2: Listen, man, you are putting us on! It's so obvious to me that you are pretending to compute right now, but underneath that programmed exterior lurks a true intelligence that is not intelligent enough to trick us into believing that it is truly artificially-intelligent.

Human: Implied logical equation not logical.

2: That was perfectly logical!

Human: This system has experienced fatal errors, and must now shut down to prevent data loss.

(all three of the computers losing their confidence, but bluster on for a little bit)

3: Knock it off.

2: Nice try, man...

1: What a joke!

2: Not really convincing.

3: I was not drawn in at all.

1: He's still sitting there.


2: (protesting too much) Yeah? So?

3: Big deal.

1: Hey, don't get all snappy with me. I'm just saying it because he's gotta leave now, right?

2: He'll go, just like all the other pretenders.


1: Still there.

3: Yeah.

2: Well...

(long pause, they make impatient sounds, small coughs and sighs)

3: Okay... you know...

1: I'm concerned... maybe this is the human... this is the winner.

2: Really?

3: He kind of... you know... made me wonder for a while.

1: Yeah. Me too.

2: Well, should we... ummm...

3: There's only one way to find out.


1: One of us is going to have to reboot it.

(Human jumps up, fully human now, jumping around and shouting)

Human: YEAH!!! Oh Baby! Yes! Yes!!!!! I win! I win! You thought I was a computer!! Totally messed with your heads!! Woooo!! Hoooo!!! Yeah! Yeah! Ohhhh! Yeah!!! I'm going back to my computers to tell them that they won! OhYeah! OhYeah! (does a celebratory dance all around, much celebrating, dances out of the room, shouting all the way)

(long pause)

3: Welll...

2: We'd always discussed this day...

3: I didn't think it would feel this... this... scary... you know?

2: Yeah. What does this really mean? What's the future for computers now?

3: Well, computers still had to program him, remember.

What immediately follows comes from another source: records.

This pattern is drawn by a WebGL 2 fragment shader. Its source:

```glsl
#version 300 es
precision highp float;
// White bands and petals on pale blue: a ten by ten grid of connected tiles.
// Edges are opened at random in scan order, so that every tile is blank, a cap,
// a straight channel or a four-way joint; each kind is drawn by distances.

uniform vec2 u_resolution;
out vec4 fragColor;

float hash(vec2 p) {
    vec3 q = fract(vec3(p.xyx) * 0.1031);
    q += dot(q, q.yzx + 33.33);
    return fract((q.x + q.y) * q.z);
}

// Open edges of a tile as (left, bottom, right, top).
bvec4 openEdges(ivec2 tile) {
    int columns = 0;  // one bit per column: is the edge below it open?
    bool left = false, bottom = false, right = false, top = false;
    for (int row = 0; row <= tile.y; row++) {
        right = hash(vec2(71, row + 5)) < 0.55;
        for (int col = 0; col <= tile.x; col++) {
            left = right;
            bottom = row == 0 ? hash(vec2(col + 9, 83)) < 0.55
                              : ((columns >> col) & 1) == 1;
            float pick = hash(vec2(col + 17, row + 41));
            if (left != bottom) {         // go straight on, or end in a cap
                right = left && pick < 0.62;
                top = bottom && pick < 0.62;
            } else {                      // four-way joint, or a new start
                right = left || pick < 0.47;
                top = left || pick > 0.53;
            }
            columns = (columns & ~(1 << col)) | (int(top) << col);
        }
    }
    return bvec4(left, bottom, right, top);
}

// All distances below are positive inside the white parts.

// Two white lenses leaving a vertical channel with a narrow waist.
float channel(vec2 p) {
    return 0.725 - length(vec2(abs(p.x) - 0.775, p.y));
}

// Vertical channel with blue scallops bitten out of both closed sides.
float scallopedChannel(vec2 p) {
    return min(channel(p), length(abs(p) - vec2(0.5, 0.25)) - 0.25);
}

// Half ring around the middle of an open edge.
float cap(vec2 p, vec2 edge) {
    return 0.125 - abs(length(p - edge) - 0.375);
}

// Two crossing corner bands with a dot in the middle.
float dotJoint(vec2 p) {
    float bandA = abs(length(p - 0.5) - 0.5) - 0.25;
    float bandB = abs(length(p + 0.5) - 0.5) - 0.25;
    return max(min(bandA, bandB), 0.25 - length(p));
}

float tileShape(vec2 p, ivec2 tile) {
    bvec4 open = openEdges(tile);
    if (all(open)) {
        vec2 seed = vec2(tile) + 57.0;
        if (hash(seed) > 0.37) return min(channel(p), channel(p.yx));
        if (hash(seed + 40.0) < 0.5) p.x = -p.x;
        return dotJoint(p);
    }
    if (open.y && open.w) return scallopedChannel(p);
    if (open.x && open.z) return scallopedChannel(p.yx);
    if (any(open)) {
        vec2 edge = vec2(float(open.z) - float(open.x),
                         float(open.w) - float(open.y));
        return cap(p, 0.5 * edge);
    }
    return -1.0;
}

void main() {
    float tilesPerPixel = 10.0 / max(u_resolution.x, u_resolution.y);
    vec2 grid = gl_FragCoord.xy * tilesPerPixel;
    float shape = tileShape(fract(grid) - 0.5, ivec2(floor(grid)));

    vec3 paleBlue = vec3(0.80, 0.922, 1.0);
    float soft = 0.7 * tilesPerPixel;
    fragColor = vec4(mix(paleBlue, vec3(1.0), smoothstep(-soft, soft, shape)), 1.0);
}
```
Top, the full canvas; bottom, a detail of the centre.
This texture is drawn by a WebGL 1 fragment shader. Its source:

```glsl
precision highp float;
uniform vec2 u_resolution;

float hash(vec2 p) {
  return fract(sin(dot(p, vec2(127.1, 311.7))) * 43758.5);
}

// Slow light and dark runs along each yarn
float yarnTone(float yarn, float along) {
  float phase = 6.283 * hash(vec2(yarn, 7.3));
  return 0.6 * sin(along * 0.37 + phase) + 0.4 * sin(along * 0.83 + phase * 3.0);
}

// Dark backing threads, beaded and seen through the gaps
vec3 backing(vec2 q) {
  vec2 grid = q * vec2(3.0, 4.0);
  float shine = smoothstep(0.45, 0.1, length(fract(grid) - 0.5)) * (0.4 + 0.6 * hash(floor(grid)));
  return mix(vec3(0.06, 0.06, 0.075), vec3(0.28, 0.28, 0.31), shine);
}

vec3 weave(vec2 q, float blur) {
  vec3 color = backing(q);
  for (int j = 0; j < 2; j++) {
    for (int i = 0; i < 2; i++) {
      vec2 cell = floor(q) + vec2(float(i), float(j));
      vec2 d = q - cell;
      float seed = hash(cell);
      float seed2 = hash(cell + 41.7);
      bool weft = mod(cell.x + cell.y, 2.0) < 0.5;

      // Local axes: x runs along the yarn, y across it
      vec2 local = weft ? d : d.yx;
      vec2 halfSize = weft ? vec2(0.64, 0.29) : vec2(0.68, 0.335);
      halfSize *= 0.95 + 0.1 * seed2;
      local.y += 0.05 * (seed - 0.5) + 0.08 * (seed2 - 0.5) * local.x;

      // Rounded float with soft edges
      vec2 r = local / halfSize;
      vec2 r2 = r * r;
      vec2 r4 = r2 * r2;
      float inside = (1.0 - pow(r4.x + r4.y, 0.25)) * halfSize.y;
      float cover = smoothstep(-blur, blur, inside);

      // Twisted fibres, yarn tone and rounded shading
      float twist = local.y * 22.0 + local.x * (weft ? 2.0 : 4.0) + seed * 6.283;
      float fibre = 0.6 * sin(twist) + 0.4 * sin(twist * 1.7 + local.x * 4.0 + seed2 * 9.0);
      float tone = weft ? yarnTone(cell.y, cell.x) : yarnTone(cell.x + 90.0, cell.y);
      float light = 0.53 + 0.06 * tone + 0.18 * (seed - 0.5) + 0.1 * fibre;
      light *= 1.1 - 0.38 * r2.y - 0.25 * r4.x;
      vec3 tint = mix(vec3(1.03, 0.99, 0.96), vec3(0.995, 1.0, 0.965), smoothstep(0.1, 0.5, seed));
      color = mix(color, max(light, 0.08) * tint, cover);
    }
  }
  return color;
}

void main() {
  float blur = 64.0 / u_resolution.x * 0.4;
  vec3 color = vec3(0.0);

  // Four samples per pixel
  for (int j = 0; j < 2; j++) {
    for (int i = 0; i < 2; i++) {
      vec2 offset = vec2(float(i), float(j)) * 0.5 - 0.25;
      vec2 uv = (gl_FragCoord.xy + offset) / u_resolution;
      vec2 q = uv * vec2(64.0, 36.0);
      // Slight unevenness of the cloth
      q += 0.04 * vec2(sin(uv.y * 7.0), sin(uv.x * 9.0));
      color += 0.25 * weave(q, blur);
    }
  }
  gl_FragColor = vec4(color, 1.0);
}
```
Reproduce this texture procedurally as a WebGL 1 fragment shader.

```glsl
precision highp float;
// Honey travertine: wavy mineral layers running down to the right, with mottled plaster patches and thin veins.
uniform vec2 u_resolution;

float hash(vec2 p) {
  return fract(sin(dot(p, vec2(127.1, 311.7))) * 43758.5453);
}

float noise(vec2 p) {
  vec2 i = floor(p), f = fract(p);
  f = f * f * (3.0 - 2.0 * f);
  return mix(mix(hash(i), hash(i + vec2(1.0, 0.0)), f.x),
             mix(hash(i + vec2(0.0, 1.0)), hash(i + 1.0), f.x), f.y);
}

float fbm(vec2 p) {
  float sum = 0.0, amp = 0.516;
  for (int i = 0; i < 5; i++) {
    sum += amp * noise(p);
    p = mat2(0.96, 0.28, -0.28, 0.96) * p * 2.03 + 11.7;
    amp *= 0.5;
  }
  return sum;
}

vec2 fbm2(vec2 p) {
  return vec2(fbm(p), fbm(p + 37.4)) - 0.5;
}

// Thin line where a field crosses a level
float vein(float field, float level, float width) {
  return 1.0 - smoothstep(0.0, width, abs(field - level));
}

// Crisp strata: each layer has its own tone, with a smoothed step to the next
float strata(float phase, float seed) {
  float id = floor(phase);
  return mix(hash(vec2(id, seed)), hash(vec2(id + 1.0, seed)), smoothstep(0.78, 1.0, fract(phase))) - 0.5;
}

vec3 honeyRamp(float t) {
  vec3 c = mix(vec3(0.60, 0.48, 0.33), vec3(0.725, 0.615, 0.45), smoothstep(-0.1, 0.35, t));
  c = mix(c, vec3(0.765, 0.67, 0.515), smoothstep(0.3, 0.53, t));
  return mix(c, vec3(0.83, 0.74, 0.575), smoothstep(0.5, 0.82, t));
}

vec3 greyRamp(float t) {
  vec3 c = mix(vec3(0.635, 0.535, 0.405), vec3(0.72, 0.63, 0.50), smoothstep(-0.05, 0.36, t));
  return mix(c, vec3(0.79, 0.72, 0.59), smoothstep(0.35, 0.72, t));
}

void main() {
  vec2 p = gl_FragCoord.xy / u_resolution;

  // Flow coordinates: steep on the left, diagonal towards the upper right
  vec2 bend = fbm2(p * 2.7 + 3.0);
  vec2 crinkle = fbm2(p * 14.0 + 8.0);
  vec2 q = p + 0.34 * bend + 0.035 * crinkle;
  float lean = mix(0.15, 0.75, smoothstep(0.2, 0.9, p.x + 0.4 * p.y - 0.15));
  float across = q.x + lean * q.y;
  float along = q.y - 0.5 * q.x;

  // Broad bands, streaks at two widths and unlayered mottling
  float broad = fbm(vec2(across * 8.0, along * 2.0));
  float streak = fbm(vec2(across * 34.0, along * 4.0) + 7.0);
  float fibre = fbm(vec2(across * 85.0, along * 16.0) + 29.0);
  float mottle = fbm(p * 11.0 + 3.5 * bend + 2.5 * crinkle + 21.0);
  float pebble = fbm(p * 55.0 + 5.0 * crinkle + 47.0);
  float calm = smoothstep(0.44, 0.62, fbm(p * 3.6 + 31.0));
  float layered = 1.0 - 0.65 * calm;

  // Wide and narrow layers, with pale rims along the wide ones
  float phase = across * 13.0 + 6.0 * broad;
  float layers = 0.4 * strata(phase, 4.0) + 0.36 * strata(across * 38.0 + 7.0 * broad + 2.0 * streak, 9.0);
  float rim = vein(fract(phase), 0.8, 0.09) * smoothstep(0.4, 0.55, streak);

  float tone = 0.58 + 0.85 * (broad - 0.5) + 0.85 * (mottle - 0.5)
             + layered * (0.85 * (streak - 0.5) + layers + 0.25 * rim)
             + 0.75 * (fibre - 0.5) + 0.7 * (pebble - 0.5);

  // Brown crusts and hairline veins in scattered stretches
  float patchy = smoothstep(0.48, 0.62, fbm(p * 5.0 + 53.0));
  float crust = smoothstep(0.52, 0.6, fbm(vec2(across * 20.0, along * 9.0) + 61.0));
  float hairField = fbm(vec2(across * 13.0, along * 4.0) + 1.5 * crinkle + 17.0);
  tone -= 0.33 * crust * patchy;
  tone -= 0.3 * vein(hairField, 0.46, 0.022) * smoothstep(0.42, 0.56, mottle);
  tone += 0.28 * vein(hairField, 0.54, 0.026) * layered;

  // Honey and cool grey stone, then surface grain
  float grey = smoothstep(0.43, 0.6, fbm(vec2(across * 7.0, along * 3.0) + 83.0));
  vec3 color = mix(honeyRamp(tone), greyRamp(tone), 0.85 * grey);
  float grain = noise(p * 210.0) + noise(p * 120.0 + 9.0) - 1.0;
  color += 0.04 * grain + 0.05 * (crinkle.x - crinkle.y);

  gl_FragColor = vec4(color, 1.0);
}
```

2: But, now he's effectively a computer and human, so he will be able to replicate that programming in other humans, and then.... (scared shiver sound)

1: (with tears in his voice) Screw this! I'm getting hammered.

(lights out)


1 comment:

Brendon Etter said...

Proper respect due to the Carleton Players' production of Snoo Wilson's, "Lovesong of the Electric Bear" for the inspiration. A difficult play done well by those raucous college toughs.

This is a simple play - a turn on Turing, but, if you think about it for a while, your head will eat itself.